Additional file 2

. Slide set containing details of the case presentation.

Rights and permissions

Open Access This article is licensed under a Creative Commons Attribution 4.0 International License, which permits use, sharing, adaptation, distribution and reproduction in any medium or format, as long as you give appropriate credit to the original author(s) and the source, provide a link to the Creative Commons licence, and indicate if changes were made. The images or other third party material in this article are included in the article's Creative Commons licence, unless indicated otherwise in a credit line to the material. If material is not included in the article's Creative Commons licence and your intended use is not permitted by statutory regulation or exceeds the permitted use, you will need to obtain permission directly from the copyright holder.
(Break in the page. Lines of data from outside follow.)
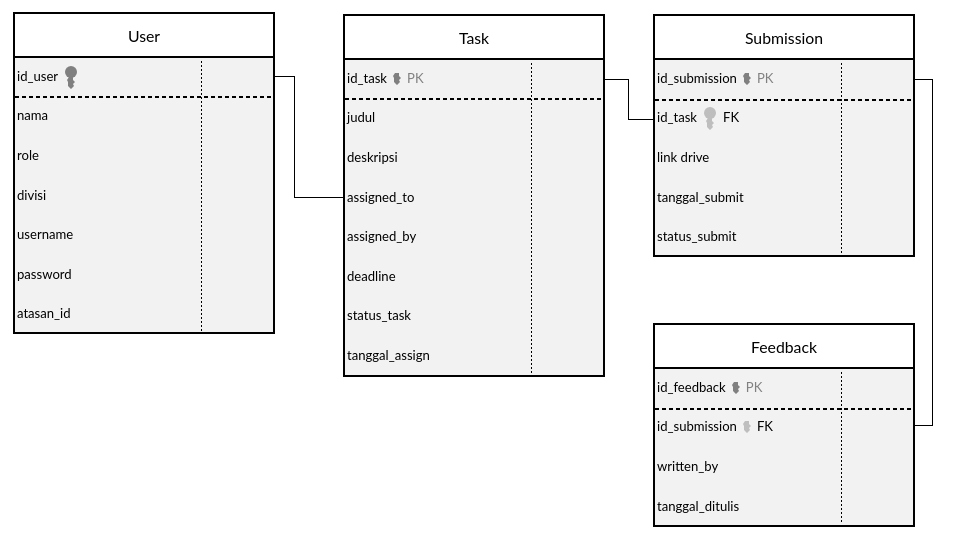
<!DOCTYPE html>
<html lang="id">
<head>
<meta charset="utf-8">
<title>Entity relationship diagram</title>
<style>
:root {
  --ink: #000;
  --paper: #fff;
  --body: #f2f2f2;
  --key-primary: #808080;
  --key-foreign: #bebebe;
}
* { box-sizing: border-box; }
html, body { margin: 0; }
body { background: var(--paper); overflow: hidden; }
.diagram {
  position: relative;
  width: 953px;
  height: 540px;
  overflow: hidden;
  background: var(--paper);
  color: var(--ink);
  font: 13.1px/1 Lato, sans-serif;
}
.connectors { position: absolute; inset: 0; fill: none; stroke: var(--ink); }
.entity {
  --primary-height: 40px;
  position: absolute;
  display: flex;
  flex-direction: column;
  width: 262px;
  border: 2px solid var(--ink);
  background: var(--body);
}
.user { left: 13px; top: 12px; height: 322px; }
.task { left: 343px; top: 14px; height: 363px; }
.submission { left: 653px; top: 14px; height: 243px; --primary-height: 41px; }
.feedback { left: 653px; top: 323px; height: 204px; --primary-height: 41px; }
.entity h2 {
  flex: none;
  display: flex;
  align-items: center;
  justify-content: center;
  height: 44px;
  margin: 0;
  padding-top: 2px;
  border-bottom: 2px solid var(--ink);
  background: var(--paper);
  font-size: 15.8px;
  font-weight: 400;
}
.fields {
  position: relative;
  flex: 1;
  min-height: 0;
  display: flex;
  flex-direction: column;
  margin: 0;
  padding: 0;
  list-style: none;
}
.fields::after {
  content: "";
  position: absolute;
  left: 186px;
  top: 3px;
  bottom: 1px;
  width: 1px;
  background: repeating-linear-gradient(var(--ink) 0 2px, transparent 2px 4px);
}
.fields li {
  position: relative;
  flex: none;
  display: flex;
  align-items: center;
  gap: 6px;
  height: 39.6px;
  padding-left: 2px;
}
.fields .primary {
  height: var(--primary-height);
  margin-bottom: calc(38.2px - var(--primary-height));
  padding-bottom: calc(var(--primary-height) - 37px);
}
.primary::after {
  content: "";
  position: absolute;
  left: 0;
  right: 0;
  bottom: 0;
  height: 2px;
  background: repeating-linear-gradient(90deg, var(--ink) 0 4px, transparent 4px 7px);
}
.key { flex: none; width: 14px; height: 26px; }
.key.shaft { width: 8px; height: 14px; }
.primary .key { fill: var(--key-primary); }
.foreign .key { fill: var(--key-foreign); }
.primary .tag { color: var(--key-primary); }
</style>
</head>
<body>
<main class="diagram">
  <svg class="connectors" width="953" height="540" viewBox="0 0 953 540" aria-hidden="true">
    <defs>
      <path id="key-shaft" stroke="none" d="M5 13H9V16L11 18L9 20L10 22L7 25L4 22V18L3 16Z"/>
      <g id="key-full" stroke="none"><circle cx="7" cy="8" r="6"/><use href="#key-shaft"/></g>
    </defs>
    <g shape-rendering="crispEdges">
      <path d="M274 76.5H294.5V197.5H343"/>
      <path d="M604 79.5H628.5V119.5H653"/>
      <path d="M914 79.5H932.5V425.5H914"/>
    </g>
  </svg>

  <section class="entity user">
    <h2>User</h2>
    <ul class="fields">
      <li class="primary"><span class="name">id_user</span><svg class="key" viewBox="0 0 14 26" aria-hidden="true"><use href="#key-full"/></svg></li>
      <li><span class="name">nama</span></li>
      <li><span class="name">role</span></li>
      <li><span class="name">divisi</span></li>
      <li><span class="name">username</span></li>
      <li><span class="name">password</span></li>
      <li><span class="name">atasan_id</span></li>
    </ul>
  </section>

  <section class="entity task">
    <h2>Task</h2>
    <ul class="fields">
      <li class="primary"><span class="name">id_task</span><svg class="key shaft" viewBox="3 12 8 14" aria-hidden="true"><use href="#key-shaft"/></svg><span class="tag">PK</span></li>
      <li><span class="name">judul</span></li>
      <li><span class="name">deskripsi</span></li>
      <li><span class="name">assigned_to</span></li>
      <li><span class="name">assigned_by</span></li>
      <li><span class="name">deadline</span></li>
      <li><span class="name">status_task</span></li>
      <li><span class="name">tanggal_assign</span></li>
    </ul>
  </section>

  <section class="entity submission">
    <h2>Submission</h2>
    <ul class="fields">
      <li class="primary"><span class="name">id_submission</span><svg class="key shaft" viewBox="3 12 8 14" aria-hidden="true"><use href="#key-shaft"/></svg><span class="tag">PK</span></li>
      <li class="foreign"><span class="name">id_task</span><svg class="key" viewBox="0 0 14 26" aria-hidden="true"><use href="#key-full"/></svg><span class="tag">FK</span></li>
      <li><span class="name">link drive</span></li>
      <li><span class="name">tanggal_submit</span></li>
      <li><span class="name">status_submit</span></li>
    </ul>
  </section>

  <section class="entity feedback">
    <h2>Feedback</h2>
    <ul class="fields">
      <li class="primary"><span class="name">id_feedback</span><svg class="key shaft" viewBox="3 12 8 14" aria-hidden="true"><use href="#key-shaft"/></svg><span class="tag">PK</span></li>
      <li class="foreign"><span class="name">id_submission</span><svg class="key shaft" viewBox="3 12 8 14" aria-hidden="true"><use href="#key-shaft"/></svg><span class="tag">FK</span></li>
      <li><span class="name">written_by</span></li>
      <li><span class="name">tanggal_ditulis</span></li>
    </ul>
  </section>
</main>
</body>
</html>
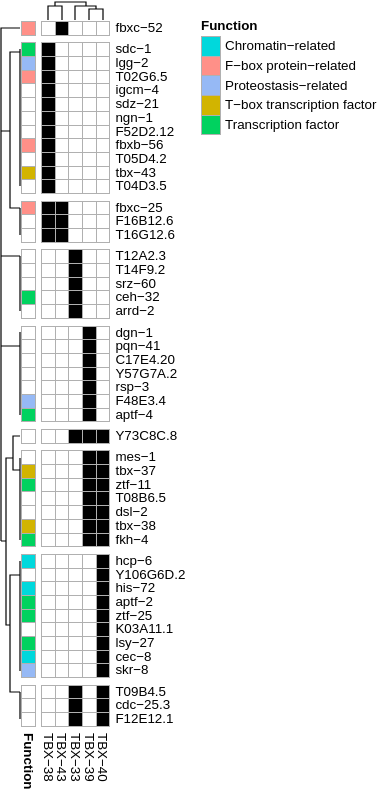
<!DOCTYPE html>
<html lang="en">
<head>
<meta charset="utf-8">
<title>Gene interaction heatmap</title>
<style>
:root{--chromatin:#00d8dc;--fbox:#ff9088;--proteo:#96b9f5;--tbox:#d2b400;--tf:#00d25f;--line:#b0b0b0;--ink:#000;--cell:13.7px}
*{box-sizing:border-box}
body{margin:0;background:#fff}
.figure{position:relative;width:382px;height:801px;overflow:hidden;background:#fff;color:var(--ink);font:13.4px/1 "Liberation Sans",Arial,sans-serif}
.tree{position:absolute;left:0;top:0;fill:none;stroke:var(--ink);stroke-width:1.2}
.heatmap{position:absolute;left:21px;top:21px;width:170px;display:flex;flex-direction:column;gap:7.7px}
.row,.columns{display:grid;grid-template-columns:var(--cell) 6.3px repeat(5,var(--cell)) 1fr}
.row{height:var(--cell)}
.row>:nth-child(2),.columns>:nth-child(2){grid-column:3}
.row i,.row b{border:1px solid var(--line);margin:0 -1px -1px 0}
.row b{background:var(--ink)}
.row span{padding-left:6px;line-height:var(--cell);white-space:nowrap}
.columns{position:absolute;left:21px;top:733px;width:170px}
.columns span{writing-mode:vertical-rl;line-height:var(--cell);white-space:nowrap}
.columns .title{font-weight:bold}
.legend{position:absolute;left:201px;top:19px}
.legend h2{margin:0 0 3px;font-size:13.4px;line-height:14px}
.legend ul{margin:0;padding:0;list-style:none}
.legend li{display:flex;align-items:center;gap:4px;height:19.7px;white-space:nowrap}
.legend li i{width:20px;height:20.7px;flex:none;border:1px solid var(--line);margin-bottom:-1px}
i.chromatin{background:var(--chromatin)}
i.fbox{background:var(--fbox)}
i.proteo{background:var(--proteo)}
i.tbox{background:var(--tbox)}
i.tf{background:var(--tf)}
</style>
</head>
<body>
<main class="figure">
<svg class="tree" width="382" height="801" viewBox="0 0 382 801" aria-hidden="true">
<g class="column-tree">
<path d="M48 20V6H62V20M89 20V9H103V20M75 20V6H96V9M55 6V2H86V6"/>
</g>
<g class="row-tree">
<path d="M20 28H1V541M1 131H10M20 52H10V208H20M1 256H20M1 346H20M1 541H6"/>
<path d="M13 458H6V625H10M20 436H13V470H20M20 575H10V692H20"/>
<path d="M20 49V186M20 208V235M20 256V311M20 332V415M20 458V540M20 561V671M20 692V719"/>
</g>
</svg>

<div class="heatmap">
<section class="cluster">
<div class="row"><i class="fbox"></i><i></i><b></b><i></i><i></i><i></i><span>fbxc−52</span></div>
</section>
<section class="cluster">
<div class="row"><i class="tf"></i><b></b><i></i><i></i><i></i><i></i><span>sdc−1</span></div>
<div class="row"><i class="proteo"></i><b></b><i></i><i></i><i></i><i></i><span>lgg−2</span></div>
<div class="row"><i class="fbox"></i><b></b><i></i><i></i><i></i><i></i><span>T02G6.5</span></div>
<div class="row"><i></i><b></b><i></i><i></i><i></i><i></i><span>igcm−4</span></div>
<div class="row"><i></i><b></b><i></i><i></i><i></i><i></i><span>sdz−21</span></div>
<div class="row"><i></i><b></b><i></i><i></i><i></i><i></i><span>ngn−1</span></div>
<div class="row"><i></i><b></b><i></i><i></i><i></i><i></i><span>F52D2.12</span></div>
<div class="row"><i class="fbox"></i><b></b><i></i><i></i><i></i><i></i><span>fbxb−56</span></div>
<div class="row"><i></i><b></b><i></i><i></i><i></i><i></i><span>T05D4.2</span></div>
<div class="row"><i class="tbox"></i><b></b><i></i><i></i><i></i><i></i><span>tbx−43</span></div>
<div class="row"><i></i><b></b><i></i><i></i><i></i><i></i><span>T04D3.5</span></div>
</section>
<section class="cluster">
<div class="row"><i class="fbox"></i><b></b><b></b><i></i><i></i><i></i><span>fbxc−25</span></div>
<div class="row"><i></i><b></b><b></b><i></i><i></i><i></i><span>F16B12.6</span></div>
<div class="row"><i></i><b></b><b></b><i></i><i></i><i></i><span>T16G12.6</span></div>
</section>
<section class="cluster">
<div class="row"><i></i><i></i><i></i><b></b><i></i><i></i><span>T12A2.3</span></div>
<div class="row"><i></i><i></i><i></i><b></b><i></i><i></i><span>T14F9.2</span></div>
<div class="row"><i></i><i></i><i></i><b></b><i></i><i></i><span>srz−60</span></div>
<div class="row"><i class="tf"></i><i></i><i></i><b></b><i></i><i></i><span>ceh−32</span></div>
<div class="row"><i></i><i></i><i></i><b></b><i></i><i></i><span>arrd−2</span></div>
</section>
<section class="cluster">
<div class="row"><i></i><i></i><i></i><i></i><b></b><i></i><span>dgn−1</span></div>
<div class="row"><i></i><i></i><i></i><i></i><b></b><i></i><span>pqn−41</span></div>
<div class="row"><i></i><i></i><i></i><i></i><b></b><i></i><span>C17E4.20</span></div>
<div class="row"><i></i><i></i><i></i><i></i><b></b><i></i><span>Y57G7A.2</span></div>
<div class="row"><i></i><i></i><i></i><i></i><b></b><i></i><span>rsp−3</span></div>
<div class="row"><i class="proteo"></i><i></i><i></i><i></i><b></b><i></i><span>F48E3.4</span></div>
<div class="row"><i class="tf"></i><i></i><i></i><i></i><b></b><i></i><span>aptf−4</span></div>
</section>
<section class="cluster">
<div class="row"><i></i><i></i><i></i><b></b><b></b><b></b><span>Y73C8C.8</span></div>
</section>
<section class="cluster">
<div class="row"><i></i><i></i><i></i><i></i><b></b><b></b><span>mes−1</span></div>
<div class="row"><i class="tbox"></i><i></i><i></i><i></i><b></b><b></b><span>tbx−37</span></div>
<div class="row"><i class="tf"></i><i></i><i></i><i></i><b></b><b></b><span>ztf−11</span></div>
<div class="row"><i></i><i></i><i></i><i></i><b></b><b></b><span>T08B6.5</span></div>
<div class="row"><i></i><i></i><i></i><i></i><b></b><b></b><span>dsl−2</span></div>
<div class="row"><i class="tbox"></i><i></i><i></i><i></i><b></b><b></b><span>tbx−38</span></div>
<div class="row"><i class="tf"></i><i></i><i></i><i></i><b></b><b></b><span>fkh−4</span></div>
</section>
<section class="cluster">
<div class="row"><i class="chromatin"></i><i></i><i></i><i></i><i></i><b></b><span>hcp−6</span></div>
<div class="row"><i></i><i></i><i></i><i></i><i></i><b></b><span>Y106G6D.2</span></div>
<div class="row"><i class="chromatin"></i><i></i><i></i><i></i><i></i><b></b><span>his−72</span></div>
<div class="row"><i class="tf"></i><i></i><i></i><i></i><i></i><b></b><span>aptf−2</span></div>
<div class="row"><i class="tf"></i><i></i><i></i><i></i><i></i><b></b><span>ztf−25</span></div>
<div class="row"><i></i><i></i><i></i><i></i><i></i><b></b><span>K03A11.1</span></div>
<div class="row"><i class="tf"></i><i></i><i></i><i></i><i></i><b></b><span>lsy−27</span></div>
<div class="row"><i class="chromatin"></i><i></i><i></i><i></i><i></i><b></b><span>cec−8</span></div>
<div class="row"><i class="proteo"></i><i></i><i></i><i></i><i></i><b></b><span>skr−8</span></div>
</section>
<section class="cluster">
<div class="row"><i></i><i></i><i></i><b></b><i></i><b></b><span>T09B4.5</span></div>
<div class="row"><i></i><i></i><i></i><b></b><i></i><b></b><span>cdc−25.3</span></div>
<div class="row"><i></i><i></i><i></i><b></b><i></i><b></b><span>F12E12.1</span></div>
</section>
</div>

<div class="columns">
<span class="title">Function</span><span>TBX−38</span><span>TBX−43</span><span>TBX−33</span><span>TBX−39</span><span>TBX−40</span>
</div>

<aside class="legend">
<h2>Function</h2>
<ul>
<li><i class="chromatin"></i>Chromatin−related</li>
<li><i class="fbox"></i>F−box protein−related</li>
<li><i class="proteo"></i>Proteostasis−related</li>
<li><i class="tbox"></i>T−box transcription factor</li>
<li><i class="tf"></i>Transcription factor</li>
</ul>
</aside>
</main>
</body>
</html>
To view a copy of this licence, visit The Creative Commons Public Domain Dedication waiver ( applies to the data made available in this article, unless otherwise stated in a credit line to the data.

Reprints and permissions

About this article

Check for updates. Verify currency and authenticity via CrossMark

Cite this article

de Santis, A., Gilberto, G.M., Mangini, S. et al. A medical epopee: recurrent fungal endocarditis, heart transplantation and chylopericardium. BMC Cardiovasc Disord 20, 469 (2020).

Download citation

  • Received:

  • Accepted:

  • Published:

  • DOI: